Exploring vulnerability to disaster risks and attributing responsibilities for the consequences: revisiting the Xynthia storm coastal floods and public trial in France

Thesis defended  on Friday, October 16, 2020 at 2:00 pm.
By videoconference


Abstract : The thesis revisits the Xynthia storm disaster in 2010 and the public trial that followed in 2014 to explore i) the conditions of vulnerability to the risk of coastal flooding in the municipality of La Faute-sur-Mer (Atlantic coast of France) and ii) the process of attributing responsibility for the consequences of the disaster. A case study analysis identifies risk governance gaps that have shaped vulnerability conditions in the commune. It explores the relationships between dynamic components of vulnerability stemming from social and institutional arrangements within a decentralized risk governance structure in France.
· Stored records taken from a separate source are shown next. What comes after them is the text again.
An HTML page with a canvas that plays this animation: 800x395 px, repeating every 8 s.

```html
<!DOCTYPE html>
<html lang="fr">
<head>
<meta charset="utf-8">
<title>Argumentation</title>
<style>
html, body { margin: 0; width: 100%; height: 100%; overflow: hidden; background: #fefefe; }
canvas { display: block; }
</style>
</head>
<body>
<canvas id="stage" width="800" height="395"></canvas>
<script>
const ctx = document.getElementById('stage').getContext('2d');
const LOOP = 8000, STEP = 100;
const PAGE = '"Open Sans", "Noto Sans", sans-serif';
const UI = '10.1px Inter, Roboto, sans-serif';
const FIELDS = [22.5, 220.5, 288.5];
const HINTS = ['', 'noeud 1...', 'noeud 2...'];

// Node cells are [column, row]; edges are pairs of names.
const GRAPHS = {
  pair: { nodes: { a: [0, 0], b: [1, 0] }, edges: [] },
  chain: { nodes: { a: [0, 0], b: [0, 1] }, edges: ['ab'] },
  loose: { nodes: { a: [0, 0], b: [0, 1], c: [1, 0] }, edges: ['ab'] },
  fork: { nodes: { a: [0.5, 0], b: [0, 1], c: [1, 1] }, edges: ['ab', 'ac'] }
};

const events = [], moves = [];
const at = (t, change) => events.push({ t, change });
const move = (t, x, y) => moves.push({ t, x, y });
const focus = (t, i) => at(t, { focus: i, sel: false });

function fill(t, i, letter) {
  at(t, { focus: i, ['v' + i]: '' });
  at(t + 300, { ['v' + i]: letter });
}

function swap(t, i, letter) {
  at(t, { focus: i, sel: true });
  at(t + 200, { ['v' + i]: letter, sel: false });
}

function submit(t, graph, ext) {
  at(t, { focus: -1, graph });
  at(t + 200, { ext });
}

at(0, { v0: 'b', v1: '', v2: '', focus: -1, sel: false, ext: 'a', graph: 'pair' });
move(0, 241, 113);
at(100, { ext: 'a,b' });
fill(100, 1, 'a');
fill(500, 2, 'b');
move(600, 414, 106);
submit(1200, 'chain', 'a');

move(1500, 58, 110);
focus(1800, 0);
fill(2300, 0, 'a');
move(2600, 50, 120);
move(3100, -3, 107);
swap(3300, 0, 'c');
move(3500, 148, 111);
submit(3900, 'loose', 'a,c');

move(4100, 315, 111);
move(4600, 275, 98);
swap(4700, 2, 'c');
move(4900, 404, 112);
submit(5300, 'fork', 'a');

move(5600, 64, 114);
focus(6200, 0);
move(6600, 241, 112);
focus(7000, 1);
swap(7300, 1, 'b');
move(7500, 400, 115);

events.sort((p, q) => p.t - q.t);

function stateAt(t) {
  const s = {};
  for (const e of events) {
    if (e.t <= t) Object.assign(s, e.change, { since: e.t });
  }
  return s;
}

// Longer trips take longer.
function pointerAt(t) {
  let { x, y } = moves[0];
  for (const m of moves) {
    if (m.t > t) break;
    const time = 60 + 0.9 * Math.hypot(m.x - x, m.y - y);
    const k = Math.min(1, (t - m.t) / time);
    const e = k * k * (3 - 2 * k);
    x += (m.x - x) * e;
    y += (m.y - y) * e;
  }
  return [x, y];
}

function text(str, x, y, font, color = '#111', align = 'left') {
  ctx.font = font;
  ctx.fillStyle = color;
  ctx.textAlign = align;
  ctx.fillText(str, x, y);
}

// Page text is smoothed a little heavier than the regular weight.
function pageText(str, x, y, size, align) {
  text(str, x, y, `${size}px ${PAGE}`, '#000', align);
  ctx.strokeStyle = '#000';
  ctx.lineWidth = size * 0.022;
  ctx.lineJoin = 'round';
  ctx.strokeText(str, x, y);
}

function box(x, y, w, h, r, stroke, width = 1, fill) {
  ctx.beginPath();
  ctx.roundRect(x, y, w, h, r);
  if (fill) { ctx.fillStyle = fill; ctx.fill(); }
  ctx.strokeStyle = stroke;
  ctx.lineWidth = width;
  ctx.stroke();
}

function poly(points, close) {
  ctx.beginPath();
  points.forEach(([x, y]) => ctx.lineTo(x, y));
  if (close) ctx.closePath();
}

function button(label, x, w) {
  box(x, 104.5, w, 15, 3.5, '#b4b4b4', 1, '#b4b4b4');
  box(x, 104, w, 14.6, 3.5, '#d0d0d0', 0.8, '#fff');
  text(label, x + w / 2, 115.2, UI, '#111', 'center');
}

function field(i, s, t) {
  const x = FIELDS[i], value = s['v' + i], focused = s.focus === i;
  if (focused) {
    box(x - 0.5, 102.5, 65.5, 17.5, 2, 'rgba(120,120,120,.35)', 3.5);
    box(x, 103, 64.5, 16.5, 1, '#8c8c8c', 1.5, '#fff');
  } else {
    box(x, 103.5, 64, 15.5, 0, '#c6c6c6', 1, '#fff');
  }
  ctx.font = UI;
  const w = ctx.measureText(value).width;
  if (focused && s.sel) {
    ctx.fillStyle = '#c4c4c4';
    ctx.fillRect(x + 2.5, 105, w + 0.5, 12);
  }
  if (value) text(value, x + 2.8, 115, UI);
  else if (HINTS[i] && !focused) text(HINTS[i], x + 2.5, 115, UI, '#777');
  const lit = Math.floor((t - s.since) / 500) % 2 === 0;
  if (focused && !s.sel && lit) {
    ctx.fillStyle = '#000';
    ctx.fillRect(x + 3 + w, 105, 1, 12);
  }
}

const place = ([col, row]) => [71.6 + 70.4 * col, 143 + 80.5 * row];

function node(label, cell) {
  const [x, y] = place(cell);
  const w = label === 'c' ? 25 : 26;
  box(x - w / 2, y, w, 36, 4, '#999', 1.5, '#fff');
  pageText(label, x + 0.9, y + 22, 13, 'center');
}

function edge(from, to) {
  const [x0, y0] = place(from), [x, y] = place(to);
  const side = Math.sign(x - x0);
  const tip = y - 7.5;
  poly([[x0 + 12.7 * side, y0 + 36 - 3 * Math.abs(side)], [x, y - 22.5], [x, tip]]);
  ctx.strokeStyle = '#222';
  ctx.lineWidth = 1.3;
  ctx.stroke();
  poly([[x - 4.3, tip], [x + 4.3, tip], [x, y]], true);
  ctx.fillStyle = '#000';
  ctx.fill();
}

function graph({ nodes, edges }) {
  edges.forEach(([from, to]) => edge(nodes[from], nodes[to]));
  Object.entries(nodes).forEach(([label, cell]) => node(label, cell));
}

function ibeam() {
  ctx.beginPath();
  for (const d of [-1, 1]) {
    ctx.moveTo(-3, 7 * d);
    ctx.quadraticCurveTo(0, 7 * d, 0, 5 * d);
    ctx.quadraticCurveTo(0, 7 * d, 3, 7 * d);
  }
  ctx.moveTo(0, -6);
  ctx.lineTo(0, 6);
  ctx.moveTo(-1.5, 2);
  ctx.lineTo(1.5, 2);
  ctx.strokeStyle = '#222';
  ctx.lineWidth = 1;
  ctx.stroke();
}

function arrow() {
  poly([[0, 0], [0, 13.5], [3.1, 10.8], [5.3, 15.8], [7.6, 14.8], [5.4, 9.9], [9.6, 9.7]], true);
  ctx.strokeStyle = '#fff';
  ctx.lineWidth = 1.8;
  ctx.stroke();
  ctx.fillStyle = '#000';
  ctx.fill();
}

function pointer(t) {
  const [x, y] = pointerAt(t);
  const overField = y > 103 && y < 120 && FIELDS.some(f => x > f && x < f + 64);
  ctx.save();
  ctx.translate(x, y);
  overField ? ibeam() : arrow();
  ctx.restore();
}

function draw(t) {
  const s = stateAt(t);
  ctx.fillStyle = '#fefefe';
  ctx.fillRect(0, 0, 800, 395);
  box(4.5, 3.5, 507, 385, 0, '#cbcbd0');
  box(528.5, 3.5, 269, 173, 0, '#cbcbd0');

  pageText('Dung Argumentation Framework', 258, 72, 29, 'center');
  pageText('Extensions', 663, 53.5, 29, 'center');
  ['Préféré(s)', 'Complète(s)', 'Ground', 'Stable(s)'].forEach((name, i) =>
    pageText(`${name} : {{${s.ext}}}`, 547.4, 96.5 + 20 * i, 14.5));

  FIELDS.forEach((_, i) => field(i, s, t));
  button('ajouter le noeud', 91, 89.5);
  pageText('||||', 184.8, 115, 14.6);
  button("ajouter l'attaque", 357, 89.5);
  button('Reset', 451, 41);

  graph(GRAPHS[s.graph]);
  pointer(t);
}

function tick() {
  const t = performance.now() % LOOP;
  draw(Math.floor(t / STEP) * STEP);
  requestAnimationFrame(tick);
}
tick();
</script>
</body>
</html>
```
This first analysis provides an important basis for examining the second research theme on the attribution of responsibility for the consequences of the disaster, in particular regarding the loss of life. This analysis focuses on the public trial that took place in 2014, where local authorities were charged with involuntary homicide for the deaths of 29 residents who drowned from coastal flooding in their homes in La Faute-sur-Mer. Based on the court proceedings and the evolution of the case study between 2014 and 2017, the analysis sheds light on issues confronted by the legal process to define and attribute responsibility to individuals for the consequences of disasters that involve a natural hazard. These two research themes on i) vulnerability associated with gaps in risk governance arrangements and (ii) attribution of responsibility for the consequences of disasters, are informed by an analytical framework on the social, institutional and organizational processes that shape vulnerability and risk-responsibility relationships presented in a literature review. Finally, the thesis discusses results from the case study analysis and proposes research opportunities on forward looking approaches to reduce disaster risk and implications on the allocation of responsibilities in participatory governance frameworks.

Keywords : disaster risk, governance, vulnerability, responsibility

Jury :

David ALEXANDER Professeur, University College London, IRDR Rapporteur
Bernard  BARRAQUÉ Directeur de Recherche, AgroParisTech, CIRED Examinateur
Alain JEUNEMAITRE Professeur, Ecole polytechnique, i3-CRG Directeur de thèse           
Freddy VINET Professeur, Université Paul Valéry, GRED Rapporteur